DATA:
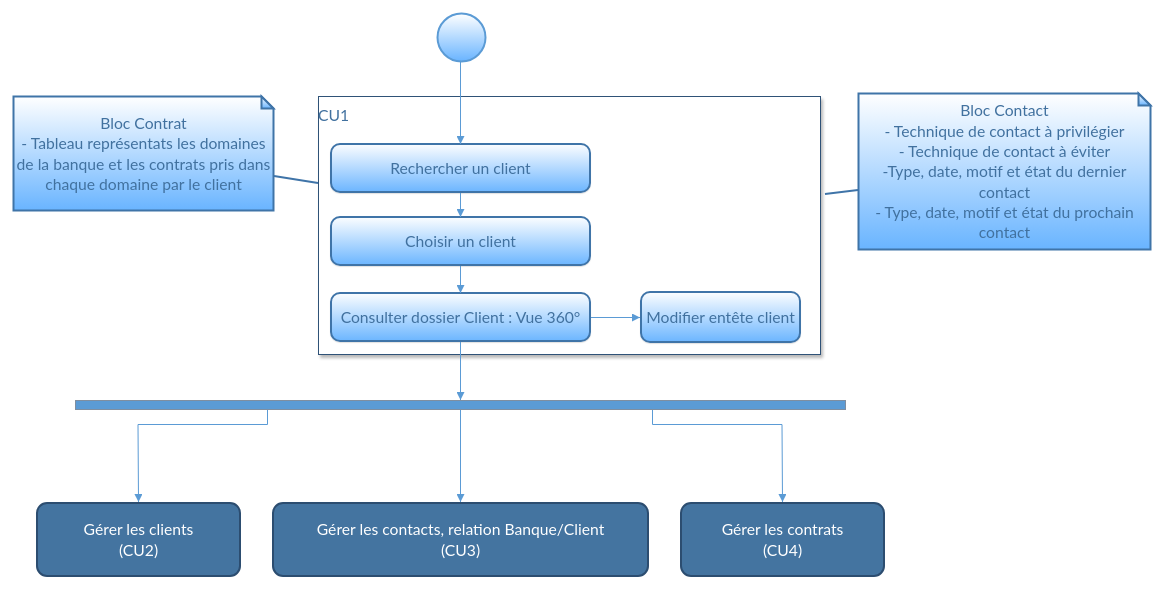
<!DOCTYPE html>
<html lang="fr">
<head>
<meta charset="utf-8">
<title>Diagramme d'activité : gestion client</title>
<style>
:root {
  --ink: #41719f;
  --edge: #3f74a8;
  --frame: #2f5277;
  --flow: #5b9bd5;
  --sky: #69b4ff;
  --solid: #4474a0;
  --solid-edge: #2c4d70;
}
* { box-sizing: border-box; }
html, body { margin: 0; overflow: hidden; background: #fff; }
.diagram {
  position: relative;
  width: 1163px;
  height: 589px;
  overflow: hidden;
  background: #fff;
  color: var(--ink);
  font: 15.7px/20.3px Lato, "Open Sans", sans-serif;
  text-align: center;
  white-space: nowrap;
}
.diagram p { margin: 0; }
.frame, .node, .note, .fork, .lines { position: absolute; }
.frame {
  left: 318px; top: 96px; width: 503px; height: 259px;
  border: 1px solid var(--frame);
  background: #fff;
  box-shadow: 2px 3px 3px rgba(0, 0, 0, .28);
  text-align: left;
}
.frame p { margin: 8px 0 0 -1px; }
.lines { left: 0; top: 0; }
.node, .note { display: flex; align-items: center; justify-content: center; }
.step {
  left: 330px; width: 261px; height: 50px;
  border: 2px solid var(--edge);
  border-radius: 10px;
  background: linear-gradient(#fff, var(--sky)) border-box;
  box-shadow: 0 1px 1px rgba(0, 0, 0, .12);
}
.search { top: 143px; }
.choose { top: 216px; }
.consult { top: 292px; }
.modify { left: 640px; top: 291px; width: 161px; height: 52px; }
.usecase {
  top: 502px; height: 75px;
  padding-top: 1px;
  border: 2px solid var(--solid-edge);
  border-radius: 11px;
  background: var(--solid);
  color: #fff;
  line-height: 21px;
}
.clients { left: 36px; width: 205px; }
.contacts { left: 272px; width: 377px; }
.contracts { left: 680px; width: 205px; }
.fork {
  left: 75px; top: 400px; width: 771px; height: 10px;
  border: 1px solid #7f8ea0;
  background: var(--flow);
}
.contract-note { left: 13px; top: 96px; width: 261px; height: 115px; }
.contact-note { left: 858px; top: 93px; width: 293px; height: 157px; }
</style>
</head>
<body>
<main class="diagram">
  <section class="frame"><p>CU1</p></section>

  <div class="node step search"><p>Rechercher un client</p></div>
  <div class="node step choose"><p>Choisir un client</p></div>
  <div class="node step consult"><p>Consulter dossier Client : Vue 360°</p></div>
  <div class="node step modify"><p>Modifier entête client</p></div>

  <div class="fork"></div>

  <div class="node usecase clients"><p>Gérer les clients<br>(CU2)</p></div>
  <div class="node usecase contacts"><p>Gérer les contacts, relation Banque/Client<br>(CU3)</p></div>
  <div class="node usecase contracts"><p>Gérer les contrats<br>(CU4)</p></div>

  <svg class="lines" width="1163" height="589" viewBox="0 0 1163 589" aria-hidden="true">
    <defs>
      <linearGradient id="sky" x1="0" y1="0" x2="0" y2="1">
        <stop offset="0" stop-color="#fff"/>
        <stop offset="1" stop-color="#69b4ff"/>
      </linearGradient>
      <marker id="arrow" markerUnits="userSpaceOnUse" markerWidth="8" markerHeight="8" refX="8" refY="4" orient="auto">
        <polygon points="0,0 8,4 0,8" fill="#5b9bd5"/>
      </marker>
    </defs>
    <circle cx="461.5" cy="37.5" r="24" fill="url(#sky)" stroke="#5b9bd5" stroke-width="2"/>
    <g fill="none" stroke="#5b9bd5" stroke-width="1" marker-end="url(#arrow)">
      <path d="M460.5 62V144"/>
      <path d="M460.5 193V217"/>
      <path d="M460.5 266V293"/>
      <path d="M591 317.5H640"/>
      <path d="M460.5 342V400"/>
      <path d="M460.5 410V502"/>
      <path d="M267.5 410V424.5H138L138.5 502"/>
      <path d="M652.5 410V424.5H782L782.5 502"/>
    </g>
    <g fill="url(#sky)" stroke="#3f74a8" stroke-width="2">
      <path d="M274 176L318 183M825 194L858 190" fill="none"/>
      <path d="M13.5 96.5H261.5L273.5 108.5V210.5H13.5Z"/>
      <path d="M261.5 96.5V108.5H273.5Z"/>
      <path d="M858.5 93.5H1138.5L1150.5 105.5V249.5H858.5Z"/>
      <path d="M1138.5 93.5V105.5H1150.5Z"/>
    </g>
  </svg>

  <aside class="note contract-note">
    <p>Bloc Contrat<br>- Tableau représentats les domaines<br>de la banque et les contrats pris dans<br>chaque domaine par le client</p>
  </aside>
  <aside class="note contact-note">
    <p>Bloc Contact<br>- Technique de contact à privilégier<br>- Technique de contact à éviter<br>-Type, date, motif et état du dernier<br>contact<br>- Type, date, motif et état du prochain<br>contact</p>
  </aside>
</main>
</body>
</html>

EXERCISE DETAILS:
Drop the pictures and set down the data above exactly.

OUTPUT OF THE TASK:
<!DOCTYPE html>
<html lang="fr">
<head>
<meta charset="utf-8">
<title>Diagramme d'activité : gestion client</title>
<style>
:root {
  --ink: #41719f;
  --edge: #3f74a8;
  --frame: #2f5277;
  --flow: #5b9bd5;
  --sky: #69b4ff;
  --solid: #4474a0;
  --solid-edge: #2c4d70;
}
* { box-sizing: border-box; }
html, body { margin: 0; overflow: hidden; background: #fff; }
.diagram {
  position: relative;
  width: 1163px;
  height: 589px;
  overflow: hidden;
  background: #fff;
  color: var(--ink);
  font: 15.7px/20.3px Lato, "Open Sans", sans-serif;
  text-align: center;
  white-space: nowrap;
}
.diagram p { margin: 0; }
.frame, .node, .note, .fork, .lines { position: absolute; }
.frame {
  left: 318px; top: 96px; width: 503px; height: 259px;
  border: 1px solid var(--frame);
  background: #fff;
  box-shadow: 2px 3px 3px rgba(0, 0, 0, .28);
  text-align: left;
}
.frame p { margin: 8px 0 0 -1px; }
.lines { left: 0; top: 0; }
.node, .note { display: flex; align-items: center; justify-content: center; }
.step {
  left: 330px; width: 261px; height: 50px;
  border: 2px solid var(--edge);
  border-radius: 10px;
  background: linear-gradient(#fff, var(--sky)) border-box;
  box-shadow: 0 1px 1px rgba(0, 0, 0, .12);
}
.search { top: 143px; }
.choose { top: 216px; }
.consult { top: 292px; }
.modify { left: 640px; top: 291px; width: 161px; height: 52px; }
.usecase {
  top: 502px; height: 75px;
  padding-top: 1px;
  border: 2px solid var(--solid-edge);
  border-radius: 11px;
  background: var(--solid);
  color: #fff;
  line-height: 21px;
}
.clients { left: 36px; width: 205px; }
.contacts { left: 272px; width: 377px; }
.contracts { left: 680px; width: 205px; }
.fork {
  left: 75px; top: 400px; width: 771px; height: 10px;
  border: 1px solid #7f8ea0;
  background: var(--flow);
}
.contract-note { left: 13px; top: 96px; width: 261px; height: 115px; }
.contact-note { left: 858px; top: 93px; width: 293px; height: 157px; }
</style>
</head>
<body>
<main class="diagram">
  <section class="frame"><p>CU1</p></section>

  <div class="node step search"><p>Rechercher un client</p></div>
  <div class="node step choose"><p>Choisir un client</p></div>
  <div class="node step consult"><p>Consulter dossier Client : Vue 360°</p></div>
  <div class="node step modify"><p>Modifier entête client</p></div>

  <div class="fork"></div>

  <div class="node usecase clients"><p>Gérer les clients<br>(CU2)</p></div>
  <div class="node usecase contacts"><p>Gérer les contacts, relation Banque/Client<br>(CU3)</p></div>
  <div class="node usecase contracts"><p>Gérer les contrats<br>(CU4)</p></div>

  <svg class="lines" width="1163" height="589" viewBox="0 0 1163 589" aria-hidden="true">
    <defs>
      <linearGradient id="sky" x1="0" y1="0" x2="0" y2="1">
        <stop offset="0" stop-color="#fff"/>
        <stop offset="1" stop-color="#69b4ff"/>
      </linearGradient>
      <marker id="arrow" markerUnits="userSpaceOnUse" markerWidth="8" markerHeight="8" refX="8" refY="4" orient="auto">
        <polygon points="0,0 8,4 0,8" fill="#5b9bd5"/>
      </marker>
    </defs>
    <circle cx="461.5" cy="37.5" r="24" fill="url(#sky)" stroke="#5b9bd5" stroke-width="2"/>
    <g fill="none" stroke="#5b9bd5" stroke-width="1" marker-end="url(#arrow)">
      <path d="M460.5 62V144"/>
      <path d="M460.5 193V217"/>
      <path d="M460.5 266V293"/>
      <path d="M591 317.5H640"/>
      <path d="M460.5 342V400"/>
      <path d="M460.5 410V502"/>
      <path d="M267.5 410V424.5H138L138.5 502"/>
      <path d="M652.5 410V424.5H782L782.5 502"/>
    </g>
    <g fill="url(#sky)" stroke="#3f74a8" stroke-width="2">
      <path d="M274 176L318 183M825 194L858 190" fill="none"/>
      <path d="M13.5 96.5H261.5L273.5 108.5V210.5H13.5Z"/>
      <path d="M261.5 96.5V108.5H273.5Z"/>
      <path d="M858.5 93.5H1138.5L1150.5 105.5V249.5H858.5Z"/>
      <path d="M1138.5 93.5V105.5H1150.5Z"/>
    </g>
  </svg>

  <aside class="note contract-note">
    <p>Bloc Contrat<br>- Tableau représentats les domaines<br>de la banque et les contrats pris dans<br>chaque domaine par le client</p>
  </aside>
  <aside class="note contact-note">
    <p>Bloc Contact<br>- Technique de contact à privilégier<br>- Technique de contact à éviter<br>-Type, date, motif et état du dernier<br>contact<br>- Type, date, motif et état du prochain<br>contact</p>
  </aside>
</main>
</body>
</html>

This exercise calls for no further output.